* _Try it_:
Reproduce each entry below exactly as it appears.

Source texts of formatted documents:

# # # #

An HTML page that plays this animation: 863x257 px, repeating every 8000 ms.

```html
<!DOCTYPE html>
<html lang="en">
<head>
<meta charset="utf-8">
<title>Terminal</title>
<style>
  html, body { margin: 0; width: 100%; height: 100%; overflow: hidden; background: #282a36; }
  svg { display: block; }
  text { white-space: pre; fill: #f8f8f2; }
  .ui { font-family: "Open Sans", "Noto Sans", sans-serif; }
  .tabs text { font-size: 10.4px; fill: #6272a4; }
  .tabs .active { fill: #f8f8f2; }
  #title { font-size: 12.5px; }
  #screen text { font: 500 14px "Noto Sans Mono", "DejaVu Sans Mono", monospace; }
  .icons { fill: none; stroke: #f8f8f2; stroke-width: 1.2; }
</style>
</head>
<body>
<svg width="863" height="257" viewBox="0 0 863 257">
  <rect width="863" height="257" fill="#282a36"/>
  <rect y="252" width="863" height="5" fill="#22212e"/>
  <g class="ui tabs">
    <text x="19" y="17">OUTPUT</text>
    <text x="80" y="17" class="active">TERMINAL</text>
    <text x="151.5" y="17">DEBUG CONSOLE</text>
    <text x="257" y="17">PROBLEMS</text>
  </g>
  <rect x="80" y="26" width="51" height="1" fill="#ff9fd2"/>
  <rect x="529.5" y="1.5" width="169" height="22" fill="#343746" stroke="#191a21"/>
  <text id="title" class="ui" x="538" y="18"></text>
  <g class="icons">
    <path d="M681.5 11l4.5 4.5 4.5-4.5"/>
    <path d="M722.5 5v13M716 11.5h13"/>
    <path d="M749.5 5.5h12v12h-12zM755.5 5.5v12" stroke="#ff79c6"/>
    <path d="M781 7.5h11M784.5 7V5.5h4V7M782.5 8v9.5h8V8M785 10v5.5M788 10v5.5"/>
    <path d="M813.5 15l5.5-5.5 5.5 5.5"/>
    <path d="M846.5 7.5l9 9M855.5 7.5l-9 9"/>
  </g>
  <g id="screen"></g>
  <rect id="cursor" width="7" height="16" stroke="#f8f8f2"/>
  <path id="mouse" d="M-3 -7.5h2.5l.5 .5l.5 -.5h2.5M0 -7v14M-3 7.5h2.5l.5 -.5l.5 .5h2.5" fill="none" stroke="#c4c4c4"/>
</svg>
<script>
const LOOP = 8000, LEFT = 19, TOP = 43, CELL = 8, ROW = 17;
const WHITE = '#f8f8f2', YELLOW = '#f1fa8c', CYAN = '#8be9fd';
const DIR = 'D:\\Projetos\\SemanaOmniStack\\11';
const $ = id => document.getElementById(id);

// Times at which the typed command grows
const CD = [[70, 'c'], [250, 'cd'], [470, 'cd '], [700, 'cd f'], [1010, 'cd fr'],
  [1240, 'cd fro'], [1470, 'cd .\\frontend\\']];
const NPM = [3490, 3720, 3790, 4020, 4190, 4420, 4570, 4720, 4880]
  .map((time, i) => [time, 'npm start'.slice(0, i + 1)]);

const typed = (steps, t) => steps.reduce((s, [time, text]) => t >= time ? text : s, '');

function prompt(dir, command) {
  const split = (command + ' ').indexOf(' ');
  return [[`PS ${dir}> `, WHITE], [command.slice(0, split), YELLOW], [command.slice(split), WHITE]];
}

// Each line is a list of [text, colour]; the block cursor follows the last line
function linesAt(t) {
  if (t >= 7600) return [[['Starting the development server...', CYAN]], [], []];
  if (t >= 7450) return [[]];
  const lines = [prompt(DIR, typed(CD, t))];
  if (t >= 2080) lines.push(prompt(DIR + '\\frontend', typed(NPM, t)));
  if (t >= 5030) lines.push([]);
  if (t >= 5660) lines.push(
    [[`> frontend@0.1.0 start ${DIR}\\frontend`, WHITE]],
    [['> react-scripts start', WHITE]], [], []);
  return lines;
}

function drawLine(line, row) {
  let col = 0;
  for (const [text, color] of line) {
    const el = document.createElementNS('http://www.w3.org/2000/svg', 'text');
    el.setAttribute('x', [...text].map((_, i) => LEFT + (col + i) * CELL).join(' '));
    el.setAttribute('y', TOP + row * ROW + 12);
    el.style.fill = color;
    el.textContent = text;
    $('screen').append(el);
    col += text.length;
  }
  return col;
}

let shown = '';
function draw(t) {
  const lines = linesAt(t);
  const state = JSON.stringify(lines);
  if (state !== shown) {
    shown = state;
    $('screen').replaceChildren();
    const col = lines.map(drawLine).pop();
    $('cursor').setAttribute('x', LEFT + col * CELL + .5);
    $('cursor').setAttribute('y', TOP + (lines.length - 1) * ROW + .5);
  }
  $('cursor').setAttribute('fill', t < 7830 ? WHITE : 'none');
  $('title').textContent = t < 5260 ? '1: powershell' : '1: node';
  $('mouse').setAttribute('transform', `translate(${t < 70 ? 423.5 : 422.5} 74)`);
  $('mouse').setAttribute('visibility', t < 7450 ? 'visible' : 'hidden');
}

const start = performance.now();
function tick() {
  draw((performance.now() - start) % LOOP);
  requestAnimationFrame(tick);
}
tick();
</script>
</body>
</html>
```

# # # #

* _Task output_:
An HTML page that plays this animation: 863x257 px, repeating every 8000 ms.

```html
<!DOCTYPE html>
<html lang="en">
<head>
<meta charset="utf-8">
<title>Terminal</title>
<style>
  html, body { margin: 0; width: 100%; height: 100%; overflow: hidden; background: #282a36; }
  svg { display: block; }
  text { white-space: pre; fill: #f8f8f2; }
  .ui { font-family: "Open Sans", "Noto Sans", sans-serif; }
  .tabs text { font-size: 10.4px; fill: #6272a4; }
  .tabs .active { fill: #f8f8f2; }
  #title { font-size: 12.5px; }
  #screen text { font: 500 14px "Noto Sans Mono", "DejaVu Sans Mono", monospace; }
  .icons { fill: none; stroke: #f8f8f2; stroke-width: 1.2; }
</style>
</head>
<body>
<svg width="863" height="257" viewBox="0 0 863 257">
  <rect width="863" height="257" fill="#282a36"/>
  <rect y="252" width="863" height="5" fill="#22212e"/>
  <g class="ui tabs">
    <text x="19" y="17">OUTPUT</text>
    <text x="80" y="17" class="active">TERMINAL</text>
    <text x="151.5" y="17">DEBUG CONSOLE</text>
    <text x="257" y="17">PROBLEMS</text>
  </g>
  <rect x="80" y="26" width="51" height="1" fill="#ff9fd2"/>
  <rect x="529.5" y="1.5" width="169" height="22" fill="#343746" stroke="#191a21"/>
  <text id="title" class="ui" x="538" y="18"></text>
  <g class="icons">
    <path d="M681.5 11l4.5 4.5 4.5-4.5"/>
    <path d="M722.5 5v13M716 11.5h13"/>
    <path d="M749.5 5.5h12v12h-12zM755.5 5.5v12" stroke="#ff79c6"/>
    <path d="M781 7.5h11M784.5 7V5.5h4V7M782.5 8v9.5h8V8M785 10v5.5M788 10v5.5"/>
    <path d="M813.5 15l5.5-5.5 5.5 5.5"/>
    <path d="M846.5 7.5l9 9M855.5 7.5l-9 9"/>
  </g>
  <g id="screen"></g>
  <rect id="cursor" width="7" height="16" stroke="#f8f8f2"/>
  <path id="mouse" d="M-3 -7.5h2.5l.5 .5l.5 -.5h2.5M0 -7v14M-3 7.5h2.5l.5 -.5l.5 .5h2.5" fill="none" stroke="#c4c4c4"/>
</svg>
<script>
const LOOP = 8000, LEFT = 19, TOP = 43, CELL = 8, ROW = 17;
const WHITE = '#f8f8f2', YELLOW = '#f1fa8c', CYAN = '#8be9fd';
const DIR = 'D:\\Projetos\\SemanaOmniStack\\11';
const $ = id => document.getElementById(id);

// Times at which the typed command grows
const CD = [[70, 'c'], [250, 'cd'], [470, 'cd '], [700, 'cd f'], [1010, 'cd fr'],
  [1240, 'cd fro'], [1470, 'cd .\\frontend\\']];
const NPM = [3490, 3720, 3790, 4020, 4190, 4420, 4570, 4720, 4880]
  .map((time, i) => [time, 'npm start'.slice(0, i + 1)]);

const typed = (steps, t) => steps.reduce((s, [time, text]) => t >= time ? text : s, '');

function prompt(dir, command) {
  const split = (command + ' ').indexOf(' ');
  return [[`PS ${dir}> `, WHITE], [command.slice(0, split), YELLOW], [command.slice(split), WHITE]];
}

// Each line is a list of [text, colour]; the block cursor follows the last line
function linesAt(t) {
  if (t >= 7600) return [[['Starting the development server...', CYAN]], [], []];
  if (t >= 7450) return [[]];
  const lines = [prompt(DIR, typed(CD, t))];
  if (t >= 2080) lines.push(prompt(DIR + '\\frontend', typed(NPM, t)));
  if (t >= 5030) lines.push([]);
  if (t >= 5660) lines.push(
    [[`> frontend@0.1.0 start ${DIR}\\frontend`, WHITE]],
    [['> react-scripts start', WHITE]], [], []);
  return lines;
}

function drawLine(line, row) {
  let col = 0;
  for (const [text, color] of line) {
    const el = document.createElementNS('http://www.w3.org/2000/svg', 'text');
    el.setAttribute('x', [...text].map((_, i) => LEFT + (col + i) * CELL).join(' '));
    el.setAttribute('y', TOP + row * ROW + 12);
    el.style.fill = color;
    el.textContent = text;
    $('screen').append(el);
    col += text.length;
  }
  return col;
}

let shown = '';
function draw(t) {
  const lines = linesAt(t);
  const state = JSON.stringify(lines);
  if (state !== shown) {
    shown = state;
    $('screen').replaceChildren();
    const col = lines.map(drawLine).pop();
    $('cursor').setAttribute('x', LEFT + col * CELL + .5);
    $('cursor').setAttribute('y', TOP + (lines.length - 1) * ROW + .5);
  }
  $('cursor').setAttribute('fill', t < 7830 ? WHITE : 'none');
  $('title').textContent = t < 5260 ? '1: powershell' : '1: node';
  $('mouse').setAttribute('transform', `translate(${t < 70 ? 423.5 : 422.5} 74)`);
  $('mouse').setAttribute('visibility', t < 7450 ? 'visible' : 'hidden');
}

const start = performance.now();
function tick() {
  draw((performance.now() - start) % LOOP);
  requestAnimationFrame(tick);
}
tick();
</script>
</body>
</html>
```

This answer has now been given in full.